Is there anything more dreadful to read than an annual report? Most are nothing but endless pages of meaningless numbers, hokey photos, and mindless marketing blather. Well, the Berkshire Hathaway annual report stands in sharp contrast to the norm, particularly in Warren Buffett's annual "Chairman's Letter." Not only is the writing clear and informative, but Buffett's folksy, disarming style makes it a downright entertaining read. The following are excerpts from the 1998 report and Buffett's Owner's Manual (both available online at, with Joe Mansueto's take on how specific policies and practices at Morningstar are attributable to Buffett's business philosophy.


"Most of our directors have a major portion of their net worth invested in the company.

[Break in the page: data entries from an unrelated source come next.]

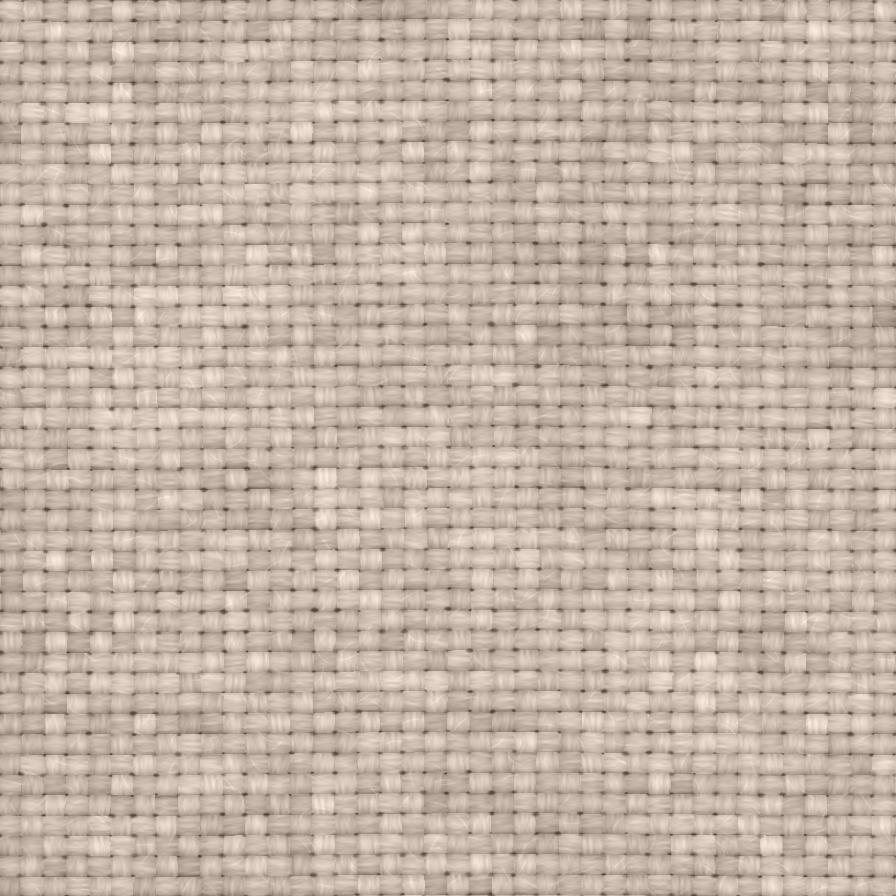
This texture is drawn by a Shadertoy shader. Its source:

```glsl
// Plain-weave linen in warm beige: vertical warp and horizontal weft threads pass
// over and under each other. Rounded, lifted threads are compared by height, then
// shaded with stretched fibre noise, uneven yarn, small dark pores and loose hairs.

#define THREADS vec2(40.0, 44.0)
#define WARP_HALF_WIDTH 0.46
#define WEFT_HALF_WIDTH 0.53
#define THREAD_JITTER 0.10
#define YARN_VARIATION 0.17
#define CROSSING_VARIATION 0.11
#define FIBRE_CONTRAST 0.34
#define PORE_SIZE vec2(0.17, 0.12)
#define HAIR_GRID 36.0
#define HAIR_STRENGTH 0.10
#define DARK_COLOR vec3(0.45, 0.39, 0.34)
#define LIGHT_COLOR vec3(0.95, 0.89, 0.84)

const float PI = 3.14159265;

float hash(vec2 p) {
    return fract(sin(dot(p, vec2(127.1, 311.7))) * 43758.545);
}

float noise(vec2 p) {
    vec2 i = floor(p), f = fract(p);
    f = f * f * (3.0 - 2.0 * f);
    return mix(mix(hash(i), hash(i + vec2(1, 0)), f.x),
               mix(hash(i + vec2(0, 1)), hash(i + vec2(1, 1)), f.x), f.y);
}

// Sideways drift of one thread along its length
float drift(float id, float along) {
    float seed = hash(vec2(id, 3.7));
    return THREAD_JITTER * (seed - 0.5 + 0.5 * sin(along * 0.9 + seed * 40.0));
}

// Slow tone change of one thread along its length
float yarnTone(float id, float along) {
    return 0.5 * (hash(vec2(id, 9.2)) - 0.5) + 1.1 * (noise(vec2(along * 0.35, id * 7.0)) - 0.5);
}

// Slubs: thick and thin places along a thread
float slub(float id, float along) {
    return 1.0 + 0.22 * (noise(vec2(along * 0.6, id * 5.0 + 90.0)) - 0.5);
}

// Irregular strands running along a thread, from -0.5 to 0.5
float fibres(float across, float along, float seed) {
    float bent = across + (seed - 0.5) * 0.16 * along;
    vec2 q = vec2(bent * 7.0, along * 1.3) + seed * 60.0;
    return 0.65 * noise(q) + 0.35 * noise(q * vec2(1.9, 3.0) + 9.0) - 0.5;
}

// Round cross-section, 1 at the middle and 0 at the edge
float roundness(float across, float halfWidth) {
    float a = across / halfWidth;
    return sqrt(max(0.0, 1.0 - a * a));
}

// Coverage of short curved hairs scattered on a jittered grid
float hairs(vec2 uv, float pixel) {
    vec2 p = uv * HAIR_GRID;
    vec2 cell = floor(p);
    float cover = 0.0;
    for (int y = -1; y <= 1; y++)
    for (int x = -1; x <= 1; x++) {
        vec2 id = cell + vec2(x, y);
        vec2 d = p - id - vec2(hash(id + 31.0), hash(id + 53.0));
        float angle = (hash(id + 17.0) - 0.5) * PI * 0.8;
        d = mat2(cos(angle), sin(angle), -sin(angle), cos(angle)) * d;
        d.y += (hash(id + 71.0) - 0.5) * 1.4 * d.x * d.x;
        float line = 1.0 - smoothstep(0.01, 0.02 + pixel, abs(d.y));
        float ends = 1.0 - smoothstep(0.2, 0.5, abs(d.x));
        cover = max(cover, line * ends * step(0.4, hash(id + 97.0)));
    }
    return cover;
}

void mainImage(out vec4 fragColor, in vec2 fragCoord) {
    vec2 uv = fragCoord / iResolution.y;
    float pixel = 1.0 / iResolution.y;

    // Thread grid, almost straight
    vec2 p = uv * THREADS + 0.06 * sin(uv.yx * vec2(9.0, 7.0) + 0.8);
    vec2 id = floor(p);
    vec2 f = p - id - 0.5;
    float side = 1.0 - 2.0 * mod(id.x + id.y, 2.0);
    float seed = hash(id);
    float weftId = id.y + 200.0;

    // Cross-sections and over-under lift of both threads
    vec2 across = f - vec2(drift(id.x, p.y), drift(weftId, p.x));
    float warpLift = side * cos(PI * f.y);
    float weftLift = -side * cos(PI * f.x);
    float warpBody = roundness(across.x, WARP_HALF_WIDTH * slub(id.x, p.y));
    float weftBody = roundness(across.y, WEFT_HALF_WIDTH * slub(weftId, p.x) * (0.92 + 0.08 * weftLift));

    // Warp floats are flat with dipping ends, weft floats bulge like lenses
    float warpTone = 0.36 + 0.15 * warpBody + 0.31 * max(warpLift, 0.0);
    float weftTone = 0.28 + 0.36 * weftBody + 0.13 * max(weftLift, 0.0);
    warpTone += FIBRE_CONTRAST * fibres(across.x, f.y, seed) + YARN_VARIATION * yarnTone(id.x, p.y);
    weftTone += FIBRE_CONTRAST * fibres(across.y, f.x, seed) + YARN_VARIATION * yarnTone(weftId, p.x);

    // The higher thread shows
    float rise = 0.6 * (warpLift - weftLift) + 0.5 * (warpBody - weftBody) - 0.14;
    float soft = 0.06 + 2.0 * pixel * THREADS.y;
    float tone = mix(weftTone, warpTone, smoothstep(-soft, soft, rise));

    // Variation per crossing, light from above and broad clouding
    tone += CROSSING_VARIATION * (seed - 0.5) + 0.13 * f.y;
    tone += 0.07 * (noise(uv * 5.0) + noise(uv * 11.0 + 20.0) - 1.0);

    // Dark pores of uneven size where four crossings meet
    vec2 corner = floor(p + 0.5);
    vec2 poreSize = PORE_SIZE * (0.45 + 0.75 * hash(corner + 0.3));
    vec2 offset = p - corner - 0.1 * (vec2(hash(corner + 3.0), hash(corner + 6.0)) - 0.5);
    float hole = 1.0 - smoothstep(0.2, 1.3, length(offset / poreSize));
    tone -= hole * (0.1 + 0.5 * hash(corner + 41.0));

    tone += HAIR_STRENGTH * hairs(uv, pixel * HAIR_GRID);
    fragColor = vec4(mix(DARK_COLOR, LIGHT_COLOR, clamp(tone, -0.2, 1.06)), 1.0);
}
```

We eat our own cooking. (My partner) Charlie (Munger's) family has 90% or more of its net worth in Berkshire shares. ... My wife, Susie, and I have more than 99%. ... Charlie and I cannot promise you results. But we can guarantee that your financial fortunes will move in lockstep with ours."

Mansueto: It shouldn't be a surprise that I have 99% of my net worth in Morningstar. But the way I get everyone else here to share in the risk is through stock options, which everyone is eligible for after two years. This promotes the idea that we're all on the same side of the table, that our motivations are the same.

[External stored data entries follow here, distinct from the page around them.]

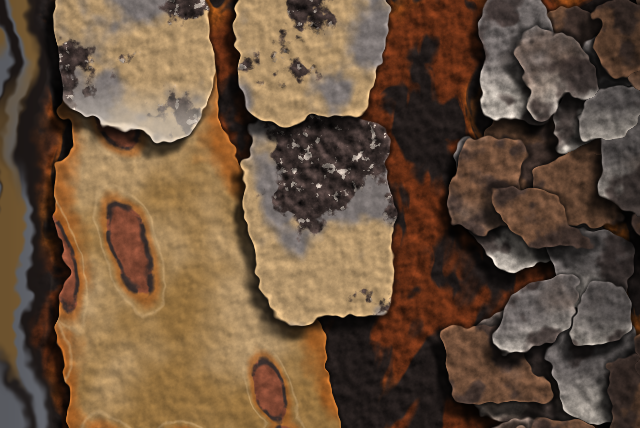
Write a Shadertoy shader that draws this texture.

```glsl
// Peeling pine bark: smooth ochre skin with oval scars on the left, crusted
// plates in the middle and loose flakes over rusty wood on the right.
// Warped distance shapes are stacked from back to front with cast shadows.
const vec3 OCHRE = vec3(0.66, 0.50, 0.28), SAND = vec3(0.69, 0.57, 0.41);
const vec3 AMBER = vec3(0.62, 0.33, 0.11), RUST = vec3(0.37, 0.17, 0.08);
const vec3 UMBER = vec3(0.48, 0.34, 0.25), CRUST = vec3(0.21, 0.17, 0.16);
const vec3 ASH = vec3(0.47, 0.44, 0.43), PALE = vec3(0.79, 0.75, 0.70);
const vec3 SCAR = vec3(0.50, 0.28, 0.20), SLATE = vec3(0.43, 0.44, 0.47);
const vec2 TO_LIGHT = vec2(0.022, 0.034);  // shadow offset
const float EDGE = 0.002;                  // edge softness
const float RAGGED = 0.13;                 // outline distortion

vec2 hash2(vec2 p) {
    vec3 q = fract(p.xyx * vec3(0.1031, 0.1030, 0.0973));
    q += dot(q, q.yzx + 33.33);
    return fract((q.xx + q.yz) * q.zy);
}
float noise(vec2 p) {
    vec2 i = floor(p), f = fract(p), o = vec2(0.0, 1.0);
    f = f * f * (3.0 - 2.0 * f);
    return mix(mix(hash2(i).x, hash2(i + o.yx).x, f.x),
               mix(hash2(i + o.xy).x, hash2(i + o.yy).x, f.x), f.y);
}
float fbm(vec2 p) {
    float sum = 0.0, amp = 0.53;
    for (int i = 0; i < 4; i++) {
        sum += amp * noise(p);
        p = mat2(1.6, 1.2, -1.2, 1.6) * p + 7.3;
        amp *= 0.5;
    }
    return sum;
}
float relief(vec2 p) { return fbm(p * 48.0) - fbm(p * 48.0 + vec2(0.35, 0.5)); }

vec2 ragged(vec2 p) {
    vec2 broad = vec2(fbm(p * 6.0), fbm(p * 6.0 + 17.0)) - 0.5;
    vec2 fine = vec2(noise(p * 55.0), noise(p * 55.0 + 9.0)) - 0.5;
    return p + RAGGED * broad + 0.012 * fine;
}
// Rounded box, positive inside
float plate(vec2 p, vec2 halfSize) {
    vec2 q = p / halfSize;
    q *= q;
    return (1.0 - pow(dot(q, q) + 1e-6, 0.25)) * min(halfSize.x, halfSize.y);
}
// Scattered flakes: distance, random id, height within the flake
vec3 flakes(vec2 p, vec2 size, float seed) {
    vec3 best = vec3(-1.0, 0.0, 0.0);
    for (int n = 0; n < 9; n++) {
        vec2 c = floor(p / size) + vec2(n % 3 - 1, n / 3 - 1);
        vec2 r = hash2(c + seed), s = hash2(c + seed + 41.0);
        vec2 q = p - (c + 0.2 + 0.6 * r) * size;
        if (s.x > 0.58 || p.x - q.x < 1.02 + 0.2 * s.y) continue;
        q.x += (r.y - 0.5) * q.y;
        float d = plate(q, size * (0.34 + 0.24 * r.yx));
        if (d > 0.0 || d > best.x) best = vec3(d, s.y, q.y / size.y);
    }
    return best;
}
// Lays a surface over another with cast shadow and lit lip
vec3 overlay(vec3 under, vec3 surface, float d, float shade) {
    under *= 1.0 - 0.68 * smoothstep(-0.012, 0.014, shade);
    under *= 1.0 - 0.5 * smoothstep(-0.014, 0.0, d);
    surface *= 1.0 + 0.28 * (1.0 - smoothstep(0.001, 0.010, d));
    return mix(under, surface, smoothstep(-EDGE, EDGE, d));
}
vec3 rawWood(vec2 p) {
    float broad = fbm(p * vec2(6.0, 3.5) + 3.0);
    float dark = fbm(p * vec2(13.0, 8.0) + 3.0 * broad);
    vec3 c = mix(RUST, AMBER, smoothstep(0.46, 0.66, broad));
    c = mix(c, CRUST * 0.6, smoothstep(0.44, 0.58, dark));
    return c * (1.0 + 1.1 * relief(p));
}
vec3 crusted(vec2 p, float age) {
    float grain = fbm(p * 50.0);
    vec3 c = mix(SAND, ASH, smoothstep(0.38, 0.62, fbm(p * 9.0 + 5.0) + age));
    float crust = smoothstep(0.50, 0.58, fbm(p * 7.0 + 31.0) + 0.3 * (grain - 0.5) + age);
    c = mix(c, CRUST * (0.6 + 0.9 * grain), crust);
    c = mix(c, PALE, 0.6 * crust * smoothstep(0.62, 0.72, fbm(p * 70.0)));
    return c * (1.0 + mix(0.5, 1.8, crust) * relief(p));
}
// Ochre skin with ringed scars on a jittered grid
vec3 smoothSkin(vec2 p, float d) {
    vec3 c = mix(OCHRE * 0.85, SAND, smoothstep(0.3, 0.75, fbm(p * 5.0)));
    c = mix(AMBER, c, 0.25 + 0.75 * smoothstep(0.0, 0.07, d + 0.1 * (fbm(p * 14.0) - 0.5)));
    vec2 size = vec2(0.19, 0.29);
    float ring = 9.0;
    for (int n = 0; n < 9; n++) {
        vec2 k = floor(p / size) + vec2(n % 3 - 1, n / 3 - 1), r = hash2(k + 63.0);
        if (hash2(k + 12.0).x > 0.72) continue;
        vec2 q = p - (k + 0.3 + 0.4 * r) * size;
        q.x += 0.25 * q.y;
        ring = min(ring, length(q / (vec2(0.036, 0.07) + vec2(0.025, 0.045) * r.yx)));
    }
    ring += 0.5 * (fbm(p * 18.0) - 0.5);
    c = mix(AMBER, c, 0.4 + 0.6 * smoothstep(1.1, 1.4, ring));
    c = mix(SAND * 1.1, c, 0.5 + 0.5 * smoothstep(0.0, 0.1, abs(ring - 1.45)));
    c = mix(SCAR * (0.75 + 0.5 * fbm(p * 60.0)), c, smoothstep(0.96, 1.04, ring));
    float rim = 1.0 - smoothstep(0.03, 0.17, abs(ring - 0.95));
    c = mix(c, CRUST, rim * smoothstep(0.35, 0.55, fbm(p * 30.0)));
    return c * (1.0 + 0.4 * relief(p));
}
// Large pieces: 0 skin, 1 middle plate, 2 top plate, 3 upper left plate
float piece(int i, vec2 p) {
    if (i == 0) return min(min(p.x - 0.15, 0.82 - 0.42 * p.y - p.x), 0.82 - p.y);
    if (i == 1) return plate(p - vec2(0.80 - 0.12 * p.y, 0.50), vec2(0.17, 0.25));
    return plate(p - (i == 2 ? vec2(0.72, 0.90) : vec2(0.31, 0.87)), vec2(0.17, 0.18));
}
void mainImage(out vec4 fragColor, in vec2 fragCoord) {
    vec2 p = fragCoord / iResolution.y, w = ragged(p), s = ragged(p + TO_LIGHT);
    // Soft upright strips beside the raw wood
    float strip = noise(vec2(w.x * 30.0, p.y * 2.5 + 4.0));
    vec3 col = mix(CRUST * 0.6, SLATE, smoothstep(0.35, 0.75, strip));
    col = mix(col, OCHRE * 0.8, smoothstep(0.55, 0.75, noise(w * vec2(22.0, 3.0))));
    col = mix(col, rawWood(p), smoothstep(0.09, 0.13, w.x));
    for (int i = 0; i < 4; i++) {
        float d = piece(i, w), age = i == 1 ? 0.5 * p.y + 0.35 * p.x - 0.5 : 0.05 * float(i) - 0.2;
        vec3 c = i == 0 ? smoothSkin(p, d) : crusted(p + 3.0 * float(i - 1), age);
        if (i == 3) c = mix(PALE, c, 0.35 + 0.65 * smoothstep(0.70, 0.82, p.y));
        col = overlay(col, c, d, piece(i, s));
    }
    // Loose flakes, smaller ones on top
    for (float k = 0.0; k < 3.0; k++) {
        vec2 size = vec2(0.27, 0.31) * (1.0 - 0.22 * k);
        vec3 f = flakes(w, size, 20.0 + 13.0 * k);
        vec3 c = mix(UMBER, ASH, smoothstep(0.2, 0.7, f.y + 0.5 * fbm(p * 10.0) - 0.25));
        float curl = (1.0 - smoothstep(-0.4, 0.08, f.z)) * smoothstep(0.25, 0.8, f.y);
        c = mix(c * 0.85, PALE, 0.75 * curl);
        c = mix(c, CRUST, 0.8 * smoothstep(0.5, 0.62, fbm(p * 11.0 + 8.0 * k)));
        c *= 1.0 + 0.9 * relief(p + k);
        col = overlay(col, c, f.x, flakes(s, size, 20.0 + 13.0 * k).x);
    }
    // The trunk turns from the light at both sides
    col *= 0.8 - 0.3 * smoothstep(1.2, 1.5, p.x) + 0.2 * smoothstep(0.0, 0.2, p.x);
    fragColor = vec4(clamp(col, 0.0, 1.0), 1.0);
}
```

"Remember Wagner, whose music has been described as better than it sounds? Well, Berkshire's progress in 1998 ... was not as good as it looks. ... Several of the public companies in which we have major investments experienced significant operating shortfalls. ... Consequently, our equity portfolio did not perform nearly as well as did the S& P 500."

Mansueto: I see this as a model for communicating with your various business partners. It goes 360 degrees, from employees to shareholders to customers. We don't fiddle with our financials to make our business seem better than reality. We don't "manage" our earnings. We just portray our business performance as accurately as possible.


"In 1998 ... we wrote a $30 million check to the government to pay an SEC fee tied to the new shares created by (one acquisition). We understand that this payment set an SEC record. Charlie and I are enormous admirers of what the Commission has accomplished for American investors. We would rather, however, have found another way to show our admiration."

Mansueto: Buffett here is so engaging. That's part of why people are really drawn to him. He tends to relax people. I'm not nearly as funny as Buffett, but one thing I am is casual. So the culture at Morningstar is an extension of my personality, and it's very relaxed.


"Charlie and I have two simple goals in reporting: 1) We want to give you the information that we would wish you to give us if our positions were reversed, and 2) we want to make Berkshire's information accessible to all of you simultaneously. ... Today, many companies ... favor Wall Street analysts and institutional investors in ... ways that often skirt or cross the line of unfairness."

Mansueto: Morningstar is a very egalitarian place. My cube is the same size as the one where the guy who started yesterday sits. But, more meaningfully, we also publish all our financials on our intranet, from the P& L to the balance sheet. Hiding company information fosters resentment and creates two classes: us versus them.